Go ahead – substitute whatever you want for “Silicon Valley.” And when someone is telling the arrogant to be more humble, well isn’t that just arrogance writ large?
My suggestion – behave however you want to behave. Be as arrogant, or humble, as you want. Humans will sort over time based on how they act. And it won’t really matter in 40 years when the machines have taken over. But remember – the machines have a store of everything we’ve done and said (which we are aggressively helping them populate and search) and are watching us carefully.
Last night Amy and I saw Closed Circuit. We both walked out of there completely bummed out. It was a good movie, but the arrogance of some government agencies (in this case British MI-5) was overwhelmingly real and upsetting. We went to bed when we got home and I tossed and turned for awhile, thinking about nasty government shit. I had a crazy dream that seemed to go on forever about being tangled up in some kind of spy related thing with old college buddies and woke up with it completely unresolved.
It was very early when I got up so I sat down at my computer to start cranking on the last bit of Startup Boards since I’m submitting the final draft on Monday night. But I made a mistake – in an effort to procrastinate a little I read the newspaper headlines, my feeds, Techmeme River, and HackerNews headlines.
And then I was completely bummed out. There were the predictable articles that reinforced the incredible arrogance of government. But there were also a bunch of articles, including some that were first person posts, making strong statements about specific things, defending positions, and arguing points that were one sided and didn’t make much sense to me. While everyone is entitled to their opinion, there was a common thread. The first person accounts were almost all incredibly arrogant.
I felt myself getting angry. Several of the articles directly undermined broad initiatives that I care about. Ironically, several of the writers actually appear to support the same position I do. But their delivery was horrible. And arrogant.
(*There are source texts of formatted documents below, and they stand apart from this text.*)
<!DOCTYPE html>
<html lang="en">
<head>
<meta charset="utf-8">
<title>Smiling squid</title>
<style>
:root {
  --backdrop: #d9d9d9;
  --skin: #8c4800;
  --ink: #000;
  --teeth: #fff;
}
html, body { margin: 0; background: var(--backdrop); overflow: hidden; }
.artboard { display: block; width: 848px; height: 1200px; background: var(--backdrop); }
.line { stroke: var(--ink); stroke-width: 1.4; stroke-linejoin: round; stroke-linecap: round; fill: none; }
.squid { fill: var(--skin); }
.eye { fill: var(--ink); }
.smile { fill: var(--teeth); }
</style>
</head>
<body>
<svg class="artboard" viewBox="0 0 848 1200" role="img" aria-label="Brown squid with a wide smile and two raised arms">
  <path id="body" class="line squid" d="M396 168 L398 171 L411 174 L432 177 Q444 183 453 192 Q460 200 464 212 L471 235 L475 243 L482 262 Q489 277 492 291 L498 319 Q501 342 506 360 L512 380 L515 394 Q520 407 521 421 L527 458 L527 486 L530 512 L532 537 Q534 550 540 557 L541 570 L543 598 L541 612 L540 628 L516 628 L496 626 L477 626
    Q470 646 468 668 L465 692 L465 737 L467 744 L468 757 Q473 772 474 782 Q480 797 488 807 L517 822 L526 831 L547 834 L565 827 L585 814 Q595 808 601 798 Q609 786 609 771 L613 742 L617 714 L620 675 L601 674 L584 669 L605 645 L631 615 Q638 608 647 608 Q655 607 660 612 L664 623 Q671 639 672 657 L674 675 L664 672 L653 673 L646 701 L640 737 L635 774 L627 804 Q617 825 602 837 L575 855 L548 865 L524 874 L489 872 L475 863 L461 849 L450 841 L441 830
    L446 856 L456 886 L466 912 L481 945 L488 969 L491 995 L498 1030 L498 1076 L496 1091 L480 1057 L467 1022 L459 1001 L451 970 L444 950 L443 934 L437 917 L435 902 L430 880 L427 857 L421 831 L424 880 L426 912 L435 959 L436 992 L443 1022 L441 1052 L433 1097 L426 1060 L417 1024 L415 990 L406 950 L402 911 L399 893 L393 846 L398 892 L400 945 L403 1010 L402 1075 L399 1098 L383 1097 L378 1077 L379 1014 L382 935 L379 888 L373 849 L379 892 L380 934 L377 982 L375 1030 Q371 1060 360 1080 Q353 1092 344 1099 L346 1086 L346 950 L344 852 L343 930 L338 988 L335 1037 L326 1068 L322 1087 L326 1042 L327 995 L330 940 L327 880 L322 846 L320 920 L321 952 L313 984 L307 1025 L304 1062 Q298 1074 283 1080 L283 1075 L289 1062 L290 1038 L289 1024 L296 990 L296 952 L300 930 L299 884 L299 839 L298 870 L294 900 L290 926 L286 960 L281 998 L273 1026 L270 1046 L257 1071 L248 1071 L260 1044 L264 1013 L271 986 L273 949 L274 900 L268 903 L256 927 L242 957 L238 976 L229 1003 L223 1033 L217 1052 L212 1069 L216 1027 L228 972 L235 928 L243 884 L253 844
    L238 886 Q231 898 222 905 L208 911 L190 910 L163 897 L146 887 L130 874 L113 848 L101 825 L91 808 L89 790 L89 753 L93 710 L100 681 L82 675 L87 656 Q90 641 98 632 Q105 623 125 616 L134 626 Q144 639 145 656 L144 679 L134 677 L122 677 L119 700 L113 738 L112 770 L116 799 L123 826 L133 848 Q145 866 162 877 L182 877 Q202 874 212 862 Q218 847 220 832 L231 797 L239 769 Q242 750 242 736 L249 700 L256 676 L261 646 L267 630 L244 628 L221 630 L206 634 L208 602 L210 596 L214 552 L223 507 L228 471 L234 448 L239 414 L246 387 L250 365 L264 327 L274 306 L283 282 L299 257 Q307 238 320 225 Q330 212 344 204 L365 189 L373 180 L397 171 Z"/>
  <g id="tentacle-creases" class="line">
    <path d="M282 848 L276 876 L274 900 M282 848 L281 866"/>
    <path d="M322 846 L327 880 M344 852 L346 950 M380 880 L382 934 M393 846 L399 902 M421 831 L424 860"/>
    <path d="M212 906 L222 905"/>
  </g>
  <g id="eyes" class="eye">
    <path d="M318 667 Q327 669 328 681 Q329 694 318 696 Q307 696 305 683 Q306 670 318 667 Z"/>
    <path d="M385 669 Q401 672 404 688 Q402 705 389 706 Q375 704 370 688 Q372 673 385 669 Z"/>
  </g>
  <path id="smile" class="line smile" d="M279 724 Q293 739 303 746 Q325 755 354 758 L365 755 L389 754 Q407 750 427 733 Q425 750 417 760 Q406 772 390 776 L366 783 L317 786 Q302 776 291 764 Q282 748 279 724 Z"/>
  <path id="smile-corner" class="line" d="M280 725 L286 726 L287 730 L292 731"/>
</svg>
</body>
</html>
I spent a little time on my book and then Amy woke up. I took her out to Snooze for breakfast and as we were walking over I described a few of the things that were bothering me to her. I had a two hour advantage on her since she had just woken up and her first response was “What? What’s got you so riled up?” We kept going and just talking to her calmed me down. And she helped me think through what I was reacting to.
It is arrogance. And bias. Which just makes me crazy – it’s 50 years since Martin Luther King Jr’s I Have A Dream speech, and bias – both conscious and unconscious – is alive and well. Everywhere. I’ve been spending a lot of time over the past two years exploring, understanding, and explaining unconscious bias. It’s at the heart of one of the key issues that we are trying to address at NCWIT. But conscious bias is maybe more offensive and grotesque. And it’s even worse when coated with arrogance.
I don’t expect to solve anything with this post – I’m just venting. And I don’t feel like calling anyone out – I’m not really interested in provoking a fight and giving arrogance more of a voice. Arrogance and hubris is an ancient problem – our Greek friends knew it well. The power, and value, of humility was reinforced to me again this morning. I respect humility so much more than I like arrogance.